» **Aim of the task**: The required lines are those that contain "return"; pull them out of the data and copy them.

[Information — start]

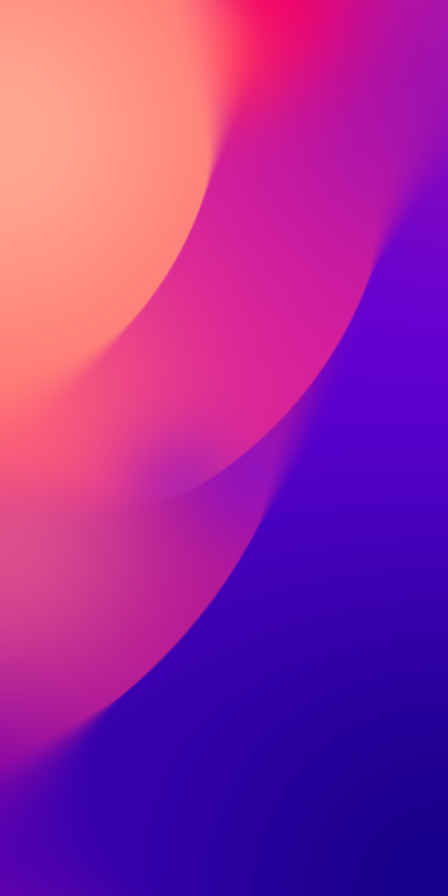
This background is drawn by a WebGL 1 fragment shader. Its source:

```glsl
precision highp float;

uniform vec2 u_resolution;

// Backdrop
const vec3 INDIGO = vec3(0.24, 0.00, 0.70);
const vec3 VIOLET = vec3(0.38, 0.00, 0.83);
const vec3 NIGHT  = vec3(0.09, 0.00, 0.54);
const vec3 PLUM   = vec3(0.52, 0.03, 0.74);
// Lower disc
const vec3 BERRY  = vec3(0.69, 0.07, 0.59);
const vec3 ROSE   = vec3(0.86, 0.31, 0.55);
const vec3 ORCHID = vec3(0.58, 0.07, 0.73);
const vec3 GRAPE  = vec3(0.45, 0.00, 0.68);
// Middle disc
const vec3 MAGENTA = vec3(0.85, 0.11, 0.61);
const vec3 PURPLE  = vec3(0.63, 0.07, 0.68);
const vec3 CRIMSON = vec3(0.93, 0.00, 0.42);
const vec3 RED     = vec3(1.00, 0.18, 0.37);
const vec3 SALMON  = vec3(0.98, 0.38, 0.47);
const vec3 MAUVE   = vec3(0.70, 0.14, 0.67);
// Upper disc
const vec3 CORAL = vec3(1.00, 0.43, 0.44);
const vec3 PEACH = vec3(1.00, 0.66, 0.56);

// Disc centres with radius in z; the canvas spans 1 by 2 units
const vec3 LOWER_DISC  = vec3(-0.501, 1.382, 1.213);
const vec3 MIDDLE_DISC = vec3(-0.041, 1.701, 0.9235);
const vec3 UPPER_DISC  = vec3(-0.315, 1.820, 0.8125);
const float CRISP = 0.004;

// Tints a colour with a round Gaussian glow
vec3 glow(vec3 base, vec3 tint, vec2 p, vec2 centre, float radius) {
  vec2 d = (p - centre) / radius;
  return mix(base, tint, exp(-dot(d, d)));
}

// Coverage of a disc with a variable swell and edge softness
float cover(vec2 p, vec3 disc, float swell, float softness) {
  float d = length(p - disc.xy) - disc.z - swell;
  return 1.0 - smoothstep(-softness, softness, d);
}

vec3 backdrop(vec2 p) {
  vec3 c = mix(INDIGO, VIOLET, smoothstep(0.3, 1.35, p.y));
  c = glow(c, NIGHT, p, vec2(1.0, 0.0), 0.59);
  return glow(c, PLUM, p, vec2(1.0, 1.75), 0.35);
}

vec3 lowerColour(vec2 p) {
  vec3 c = glow(BERRY, ROSE, p, vec2(0.0, 0.8), 0.35);
  c = glow(c, ORCHID, p, vec2(0.57, 0.95), 0.17);
  return glow(c, GRAPE, p, vec2(0.0, 0.1), 0.27);
}

vec3 middleColour(vec2 p) {
  vec3 c = glow(MAGENTA, PURPLE, p, vec2(1.0, 1.82), 0.44);
  c = glow(c, SALMON, p, vec2(0.0, 1.1), 0.42);
  c = glow(c, MAUVE, p, vec2(0.42, 0.9), 0.14);
  c = glow(c, CRIMSON, p, vec2(0.6, 2.0), 0.21);
  return glow(c, RED, p, vec2(0.47, 1.88), 0.15);
}

vec3 upperColour(vec2 p) {
  return glow(CORAL, PEACH, p, vec2(0.0, 1.7), 0.46);
}

void main() {
  vec2 p = gl_FragCoord.xy / u_resolution * vec2(1.0, 2.0);
  vec3 colour = backdrop(p);

  // Lower disc: its tail flares and blurs below, its top melts away
  float tail = max(0.4375 - p.y, 0.0);
  float crown = max(p.y - 0.83, 0.0);
  float lower = cover(p, LOWER_DISC, 1.42 * tail * tail,
                      CRISP + 0.35 * tail + 0.25 * crown);
  colour = mix(colour, lowerColour(p), lower);

  // Middle disc: flares at the upper right, dissolves at the left
  float flare = max(p.y - 1.388, 0.0);
  float fade = 1.0 - smoothstep(0.0, 0.46, p.x);
  float middle = cover(p, MIDDLE_DISC, 1.11 * flare * flare - 0.1 * fade,
                       CRISP + 0.33 * flare + 0.12 * fade);
  colour = mix(colour, middleColour(p), middle);

  // Upper disc: crisp on its lower right flank only
  float blur = 0.1 * smoothstep(1.55, 1.95, p.y)
             + 0.08 * (1.0 - smoothstep(0.0, 0.32, p.x));
  float upper = cover(p, UPPER_DISC, 0.0, CRISP + blur);
  colour = mix(colour, upperColour(p), upper);

  gl_FragColor = vec4(colour, 1.0);
}
```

[Information — finish]

» **Task response**:
  return mix(base, tint, exp(-dot(d, d)));
  return 1.0 - smoothstep(-softness, softness, d);
  return glow(c, PLUM, p, vec2(1.0, 1.75), 0.35);
  return glow(c, GRAPE, p, vec2(0.0, 0.1), 0.27);
  return glow(c, RED, p, vec2(0.47, 1.88), 0.15);
  return glow(CORAL, PEACH, p, vec2(0.0, 1.7), 0.46);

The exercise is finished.